4 ways to grow your career in sports (without a new title)
by Warren Parr - Senior Director of Ticket Sales at the Atlanta Falcons | November 19, 2019
This past summer I was fortunate to travel to West Creek Montana with 20+ fellow associates from AMB Sports and Entertainment (the parent company for the Atlanta Falcons, Atlanta United, and Mercedes-Benz Stadium) for leadership training. Over the course of the week, there were many discussions had by the group, one being focused on professional growth and how as an organization we could foster it as much as possible with our associates.
In my recent experience, it seems like many professionals only define their growth through a title change or higher compensation. With social media playing such a big role in our lives, it’s almost a sense of “Keeping up with the Joneses” to ensure that you are ascending the career ladder as fast as your peers and other colleagues. It could be perceived that the title is more important than the professional skills that are being developed.
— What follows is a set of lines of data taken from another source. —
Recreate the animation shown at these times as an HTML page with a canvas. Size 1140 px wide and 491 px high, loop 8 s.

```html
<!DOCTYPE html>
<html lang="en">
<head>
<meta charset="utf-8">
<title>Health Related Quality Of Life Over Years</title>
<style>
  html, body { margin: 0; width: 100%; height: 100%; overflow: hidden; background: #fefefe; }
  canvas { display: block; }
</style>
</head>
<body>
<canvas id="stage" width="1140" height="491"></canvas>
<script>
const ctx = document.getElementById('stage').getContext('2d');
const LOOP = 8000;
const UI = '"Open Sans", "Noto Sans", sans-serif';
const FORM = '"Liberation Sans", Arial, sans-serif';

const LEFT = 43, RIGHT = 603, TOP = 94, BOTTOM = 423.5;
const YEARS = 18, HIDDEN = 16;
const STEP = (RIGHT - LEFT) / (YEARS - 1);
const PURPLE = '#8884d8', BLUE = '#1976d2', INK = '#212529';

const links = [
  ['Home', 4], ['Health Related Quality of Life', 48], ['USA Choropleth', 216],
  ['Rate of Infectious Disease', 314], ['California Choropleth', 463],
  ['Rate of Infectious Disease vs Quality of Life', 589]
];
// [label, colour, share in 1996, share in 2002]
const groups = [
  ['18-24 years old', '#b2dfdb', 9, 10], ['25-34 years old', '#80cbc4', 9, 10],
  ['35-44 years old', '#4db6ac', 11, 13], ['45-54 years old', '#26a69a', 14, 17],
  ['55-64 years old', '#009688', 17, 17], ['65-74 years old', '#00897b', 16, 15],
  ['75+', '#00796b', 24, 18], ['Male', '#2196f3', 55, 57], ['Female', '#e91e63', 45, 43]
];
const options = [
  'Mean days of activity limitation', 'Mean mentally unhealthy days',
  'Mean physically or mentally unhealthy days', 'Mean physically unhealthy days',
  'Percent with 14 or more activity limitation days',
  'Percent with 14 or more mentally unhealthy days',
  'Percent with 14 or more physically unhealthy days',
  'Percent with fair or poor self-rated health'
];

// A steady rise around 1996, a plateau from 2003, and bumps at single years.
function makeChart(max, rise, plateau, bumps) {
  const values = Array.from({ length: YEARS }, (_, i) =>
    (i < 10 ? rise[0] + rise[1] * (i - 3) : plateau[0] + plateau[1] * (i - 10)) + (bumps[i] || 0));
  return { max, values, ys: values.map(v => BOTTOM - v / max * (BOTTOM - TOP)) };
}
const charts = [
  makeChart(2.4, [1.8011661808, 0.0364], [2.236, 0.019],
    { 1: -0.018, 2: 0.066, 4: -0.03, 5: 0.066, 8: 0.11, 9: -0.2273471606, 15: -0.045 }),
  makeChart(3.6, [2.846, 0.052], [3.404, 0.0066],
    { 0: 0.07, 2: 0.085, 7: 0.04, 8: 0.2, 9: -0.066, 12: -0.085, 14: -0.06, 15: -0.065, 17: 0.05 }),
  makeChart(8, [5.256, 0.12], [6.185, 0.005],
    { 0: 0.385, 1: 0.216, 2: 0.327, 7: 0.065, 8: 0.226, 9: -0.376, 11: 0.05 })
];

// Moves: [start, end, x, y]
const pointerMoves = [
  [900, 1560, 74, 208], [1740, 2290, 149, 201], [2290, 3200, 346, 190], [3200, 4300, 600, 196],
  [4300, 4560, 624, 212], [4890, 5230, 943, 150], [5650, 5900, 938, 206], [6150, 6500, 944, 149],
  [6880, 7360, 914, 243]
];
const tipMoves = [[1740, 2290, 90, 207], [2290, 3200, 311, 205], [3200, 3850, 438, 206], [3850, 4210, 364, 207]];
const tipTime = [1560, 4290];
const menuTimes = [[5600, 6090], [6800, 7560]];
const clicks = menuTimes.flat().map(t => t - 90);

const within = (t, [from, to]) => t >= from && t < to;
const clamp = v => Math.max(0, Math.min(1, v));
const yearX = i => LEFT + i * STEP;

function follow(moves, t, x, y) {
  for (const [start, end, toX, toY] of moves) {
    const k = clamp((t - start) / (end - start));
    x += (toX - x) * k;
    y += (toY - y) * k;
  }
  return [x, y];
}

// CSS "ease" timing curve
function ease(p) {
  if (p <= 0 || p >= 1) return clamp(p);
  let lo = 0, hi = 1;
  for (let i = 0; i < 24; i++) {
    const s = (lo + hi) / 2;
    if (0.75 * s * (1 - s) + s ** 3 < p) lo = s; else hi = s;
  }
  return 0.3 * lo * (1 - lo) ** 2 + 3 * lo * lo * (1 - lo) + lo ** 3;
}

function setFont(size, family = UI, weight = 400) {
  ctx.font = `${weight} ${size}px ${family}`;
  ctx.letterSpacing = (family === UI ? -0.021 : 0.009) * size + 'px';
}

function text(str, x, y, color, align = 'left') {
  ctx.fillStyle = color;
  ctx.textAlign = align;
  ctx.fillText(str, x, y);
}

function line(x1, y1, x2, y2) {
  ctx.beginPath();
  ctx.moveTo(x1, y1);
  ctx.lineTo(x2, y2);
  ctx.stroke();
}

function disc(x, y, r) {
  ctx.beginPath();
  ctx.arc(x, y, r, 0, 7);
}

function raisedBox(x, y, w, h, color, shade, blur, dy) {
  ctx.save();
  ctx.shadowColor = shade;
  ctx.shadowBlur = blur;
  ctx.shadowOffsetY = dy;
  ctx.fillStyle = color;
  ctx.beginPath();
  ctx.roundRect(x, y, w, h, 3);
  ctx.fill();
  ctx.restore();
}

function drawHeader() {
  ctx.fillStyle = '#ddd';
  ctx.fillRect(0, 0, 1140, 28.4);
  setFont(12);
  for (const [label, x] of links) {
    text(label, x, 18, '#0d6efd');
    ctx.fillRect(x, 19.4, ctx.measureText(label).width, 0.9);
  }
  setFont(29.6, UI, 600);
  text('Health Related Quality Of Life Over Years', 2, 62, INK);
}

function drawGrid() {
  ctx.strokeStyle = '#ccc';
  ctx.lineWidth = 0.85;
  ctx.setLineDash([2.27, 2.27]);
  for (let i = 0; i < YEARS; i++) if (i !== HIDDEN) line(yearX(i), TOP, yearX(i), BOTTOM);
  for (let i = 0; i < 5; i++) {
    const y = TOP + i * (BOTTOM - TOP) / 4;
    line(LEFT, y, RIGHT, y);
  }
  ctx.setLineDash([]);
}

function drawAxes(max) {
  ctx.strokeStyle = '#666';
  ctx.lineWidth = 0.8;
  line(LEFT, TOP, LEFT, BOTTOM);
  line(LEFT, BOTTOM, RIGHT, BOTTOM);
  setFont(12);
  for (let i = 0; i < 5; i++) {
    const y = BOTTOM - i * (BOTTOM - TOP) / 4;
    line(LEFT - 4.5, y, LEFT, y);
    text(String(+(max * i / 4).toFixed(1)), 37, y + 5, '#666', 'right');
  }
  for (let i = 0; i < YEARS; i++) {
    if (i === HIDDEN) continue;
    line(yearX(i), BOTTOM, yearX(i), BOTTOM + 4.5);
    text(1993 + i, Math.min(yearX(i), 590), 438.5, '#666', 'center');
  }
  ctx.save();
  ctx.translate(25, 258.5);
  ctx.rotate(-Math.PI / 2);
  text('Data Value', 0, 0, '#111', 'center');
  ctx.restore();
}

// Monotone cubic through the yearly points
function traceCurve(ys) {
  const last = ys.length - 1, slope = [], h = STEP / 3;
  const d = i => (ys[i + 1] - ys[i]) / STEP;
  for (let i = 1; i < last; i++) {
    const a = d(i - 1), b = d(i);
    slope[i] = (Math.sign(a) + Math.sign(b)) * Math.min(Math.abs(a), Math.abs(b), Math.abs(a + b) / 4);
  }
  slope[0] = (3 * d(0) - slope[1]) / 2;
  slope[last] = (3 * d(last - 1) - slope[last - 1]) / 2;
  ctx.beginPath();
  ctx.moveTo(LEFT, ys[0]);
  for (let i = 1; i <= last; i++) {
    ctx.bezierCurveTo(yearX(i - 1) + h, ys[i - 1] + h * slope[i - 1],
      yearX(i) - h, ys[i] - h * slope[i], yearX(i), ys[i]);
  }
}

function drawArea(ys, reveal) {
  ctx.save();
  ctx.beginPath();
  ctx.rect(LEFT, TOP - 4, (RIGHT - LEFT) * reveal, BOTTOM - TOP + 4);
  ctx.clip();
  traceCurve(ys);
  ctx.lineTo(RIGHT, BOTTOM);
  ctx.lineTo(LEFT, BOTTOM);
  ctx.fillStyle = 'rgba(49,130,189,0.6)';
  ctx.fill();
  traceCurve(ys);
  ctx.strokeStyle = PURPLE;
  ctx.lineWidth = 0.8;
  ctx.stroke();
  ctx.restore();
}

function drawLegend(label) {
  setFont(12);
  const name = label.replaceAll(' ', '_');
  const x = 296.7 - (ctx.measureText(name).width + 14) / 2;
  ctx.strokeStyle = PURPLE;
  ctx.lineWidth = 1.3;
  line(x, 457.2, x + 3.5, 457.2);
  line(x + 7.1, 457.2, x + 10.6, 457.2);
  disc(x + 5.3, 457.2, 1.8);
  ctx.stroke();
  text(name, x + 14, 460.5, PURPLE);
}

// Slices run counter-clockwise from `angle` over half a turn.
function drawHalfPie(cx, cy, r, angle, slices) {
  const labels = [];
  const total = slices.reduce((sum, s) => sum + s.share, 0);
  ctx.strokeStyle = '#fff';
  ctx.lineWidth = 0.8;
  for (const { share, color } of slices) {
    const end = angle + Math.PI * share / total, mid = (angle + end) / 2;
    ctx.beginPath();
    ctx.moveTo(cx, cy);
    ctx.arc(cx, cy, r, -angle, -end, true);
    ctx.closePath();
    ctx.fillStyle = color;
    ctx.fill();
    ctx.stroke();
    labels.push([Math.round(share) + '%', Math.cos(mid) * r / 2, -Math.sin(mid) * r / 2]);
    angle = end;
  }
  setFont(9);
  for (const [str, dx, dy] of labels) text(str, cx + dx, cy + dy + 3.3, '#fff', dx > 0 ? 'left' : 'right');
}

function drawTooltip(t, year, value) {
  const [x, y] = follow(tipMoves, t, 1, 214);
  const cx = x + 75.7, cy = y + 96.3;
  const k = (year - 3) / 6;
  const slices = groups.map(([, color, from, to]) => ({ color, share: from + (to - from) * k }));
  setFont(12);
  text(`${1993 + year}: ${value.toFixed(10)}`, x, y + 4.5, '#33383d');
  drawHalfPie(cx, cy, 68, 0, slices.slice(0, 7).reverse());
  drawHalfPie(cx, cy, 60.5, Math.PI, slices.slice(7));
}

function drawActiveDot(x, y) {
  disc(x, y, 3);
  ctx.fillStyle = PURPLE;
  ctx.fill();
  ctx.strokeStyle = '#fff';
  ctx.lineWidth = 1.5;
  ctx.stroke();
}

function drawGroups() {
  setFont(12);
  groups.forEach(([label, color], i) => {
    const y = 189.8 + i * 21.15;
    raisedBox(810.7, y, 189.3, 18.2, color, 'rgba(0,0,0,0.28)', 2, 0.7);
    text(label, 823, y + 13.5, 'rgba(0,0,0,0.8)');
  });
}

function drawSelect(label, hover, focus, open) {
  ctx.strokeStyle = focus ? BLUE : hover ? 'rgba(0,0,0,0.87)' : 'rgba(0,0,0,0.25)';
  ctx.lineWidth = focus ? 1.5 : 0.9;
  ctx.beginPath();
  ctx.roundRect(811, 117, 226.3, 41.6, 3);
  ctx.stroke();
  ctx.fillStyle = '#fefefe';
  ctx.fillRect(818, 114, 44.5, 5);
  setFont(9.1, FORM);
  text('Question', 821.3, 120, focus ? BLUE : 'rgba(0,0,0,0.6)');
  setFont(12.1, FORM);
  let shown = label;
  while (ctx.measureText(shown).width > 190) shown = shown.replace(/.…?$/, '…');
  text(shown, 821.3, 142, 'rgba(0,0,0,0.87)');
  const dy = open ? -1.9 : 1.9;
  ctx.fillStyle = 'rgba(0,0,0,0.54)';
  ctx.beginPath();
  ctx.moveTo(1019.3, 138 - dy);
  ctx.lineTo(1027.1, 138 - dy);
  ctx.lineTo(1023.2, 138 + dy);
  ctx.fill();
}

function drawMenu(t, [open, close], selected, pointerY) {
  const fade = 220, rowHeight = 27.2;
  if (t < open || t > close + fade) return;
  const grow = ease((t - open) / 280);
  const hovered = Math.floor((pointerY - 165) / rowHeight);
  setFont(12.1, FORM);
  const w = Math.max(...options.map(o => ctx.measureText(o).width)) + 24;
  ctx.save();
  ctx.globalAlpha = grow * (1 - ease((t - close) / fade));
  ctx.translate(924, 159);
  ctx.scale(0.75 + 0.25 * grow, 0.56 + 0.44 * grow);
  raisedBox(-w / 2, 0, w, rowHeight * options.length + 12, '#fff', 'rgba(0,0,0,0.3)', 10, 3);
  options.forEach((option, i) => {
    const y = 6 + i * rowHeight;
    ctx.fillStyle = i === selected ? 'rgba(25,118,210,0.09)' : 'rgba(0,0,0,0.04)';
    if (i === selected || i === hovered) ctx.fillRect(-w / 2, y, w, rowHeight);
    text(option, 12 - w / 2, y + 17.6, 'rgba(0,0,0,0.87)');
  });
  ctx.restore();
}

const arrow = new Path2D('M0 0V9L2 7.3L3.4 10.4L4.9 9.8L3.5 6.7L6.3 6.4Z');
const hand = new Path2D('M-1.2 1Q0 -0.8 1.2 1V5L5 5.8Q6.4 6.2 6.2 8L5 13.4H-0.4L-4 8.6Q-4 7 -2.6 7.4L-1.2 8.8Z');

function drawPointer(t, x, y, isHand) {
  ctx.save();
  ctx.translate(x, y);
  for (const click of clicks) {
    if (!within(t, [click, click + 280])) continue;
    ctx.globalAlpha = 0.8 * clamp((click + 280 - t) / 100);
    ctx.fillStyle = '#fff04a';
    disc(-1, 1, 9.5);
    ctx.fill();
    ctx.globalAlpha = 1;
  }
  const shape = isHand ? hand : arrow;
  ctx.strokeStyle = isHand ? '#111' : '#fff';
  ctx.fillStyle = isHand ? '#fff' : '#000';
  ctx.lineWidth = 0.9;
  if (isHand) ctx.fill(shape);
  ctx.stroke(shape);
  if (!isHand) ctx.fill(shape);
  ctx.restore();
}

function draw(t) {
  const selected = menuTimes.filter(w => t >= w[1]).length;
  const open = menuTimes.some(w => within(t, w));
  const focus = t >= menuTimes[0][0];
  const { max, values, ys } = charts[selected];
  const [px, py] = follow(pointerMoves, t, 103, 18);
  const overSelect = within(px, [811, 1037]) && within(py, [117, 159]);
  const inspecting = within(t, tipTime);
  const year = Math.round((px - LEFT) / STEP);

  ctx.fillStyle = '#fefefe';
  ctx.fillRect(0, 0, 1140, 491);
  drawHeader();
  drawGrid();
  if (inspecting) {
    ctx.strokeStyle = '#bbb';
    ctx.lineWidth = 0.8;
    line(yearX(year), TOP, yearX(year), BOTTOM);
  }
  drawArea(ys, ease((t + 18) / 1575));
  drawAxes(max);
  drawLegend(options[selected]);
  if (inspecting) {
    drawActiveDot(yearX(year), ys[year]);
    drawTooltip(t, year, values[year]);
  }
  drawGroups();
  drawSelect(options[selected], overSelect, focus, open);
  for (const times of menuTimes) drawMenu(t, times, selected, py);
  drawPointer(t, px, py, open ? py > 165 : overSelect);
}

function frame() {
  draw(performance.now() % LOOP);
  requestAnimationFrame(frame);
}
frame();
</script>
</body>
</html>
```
While it provides a sense of gratification to receive a change in title, the reality is, the further you get in your career in sports, the expectation of a title change every year (or every 2-3 years) is unrealistic. Professional growth should be defined by more than just a title change. There are a number of ways to grow professionally and I’ve outlined a few important ones below:
Expand your network
There’s a common saying that’s often thrown around in sports “It’s not what you know, it’s who you know”. While there is certainly some truth to that, I tend to believe “It’s not who you know, but who knows you!” Developing meaningful relationships and expanding your professional network are vital to your career growth in sports. These relationships are not just within the walls of your organization, they extend to peers and colleagues with other teams. There are many resources available for you to expand your personal network. Sports Career Fairs, Teamwork Online Networking events, (theClubhouse!) and industry conferences are great ways to meet other executives and share best practices. The stronger the relationship, the more those individuals are willing to go to bat for you vs. you just being someone they know.
Invest in yourself
Far too often we rely on our managers to provide us with all the tools and training to make us successful at our jobs. However, taking time and energy to invest in your own professional growth is often ignored. There are several ways that any employee can personally better themselves. Anything from taking time to read professional development books, listening to relevant podcasts on your car ride to work, various webinar trainings, or executive coaches for Sr. level professionals are all good examples of investing in yourself. Furthering your career in sports is often doing the things that others are either unwilling or too lazy to do. Investing in yourself is a no-brainer, so do it!
Professional growth is also influenced by how you are living your life outside of the everyday 8a to 5p. Volunteering your time and finding opportunities to give back to your local community are great ways to demonstrate your leadership skills and your ability to act as a mentor to others. It’s amazing the satisfaction that can be had from being a big brother/big sister or offering up your professional advice to those that are looking for a second chance. You’d also be surprised to learn how these opportunities can also enhance relationships with powerful and influential individuals in your community.
Learn a new skill
We all strive to be experts in our field, as we should. But as our business continues to evolve and change, it never hurts to learn a new skill that is relevant and can easily be applied to your role. Sometimes organizations offer Learning Management Systems (LMS) that deliver educational courses, along with training and development programs. LinkedIn Learning is another great tool that provides access to thousands of subject matter expert led professional courses. Having more tools in your toolbox increases your value to your team and knowledge of the overall business.
Adopting any of these practices will not only put you on a path to professional growth and success but they will help provide a sense of professional accomplishment regardless of whether or not your title changes.
Warren Parr is the Sr. Director of Ticket Sales at the Atlanta Falcons. He has 14+ years' experience and a proven track record of success in selling, sales management, revenue management, and customer service. He’s a strategic thinker who applies industry experience and new trends to effectively manage people and maximize revenue possibilities. You can learn more about Warren by visiting his LinkedIn profile here.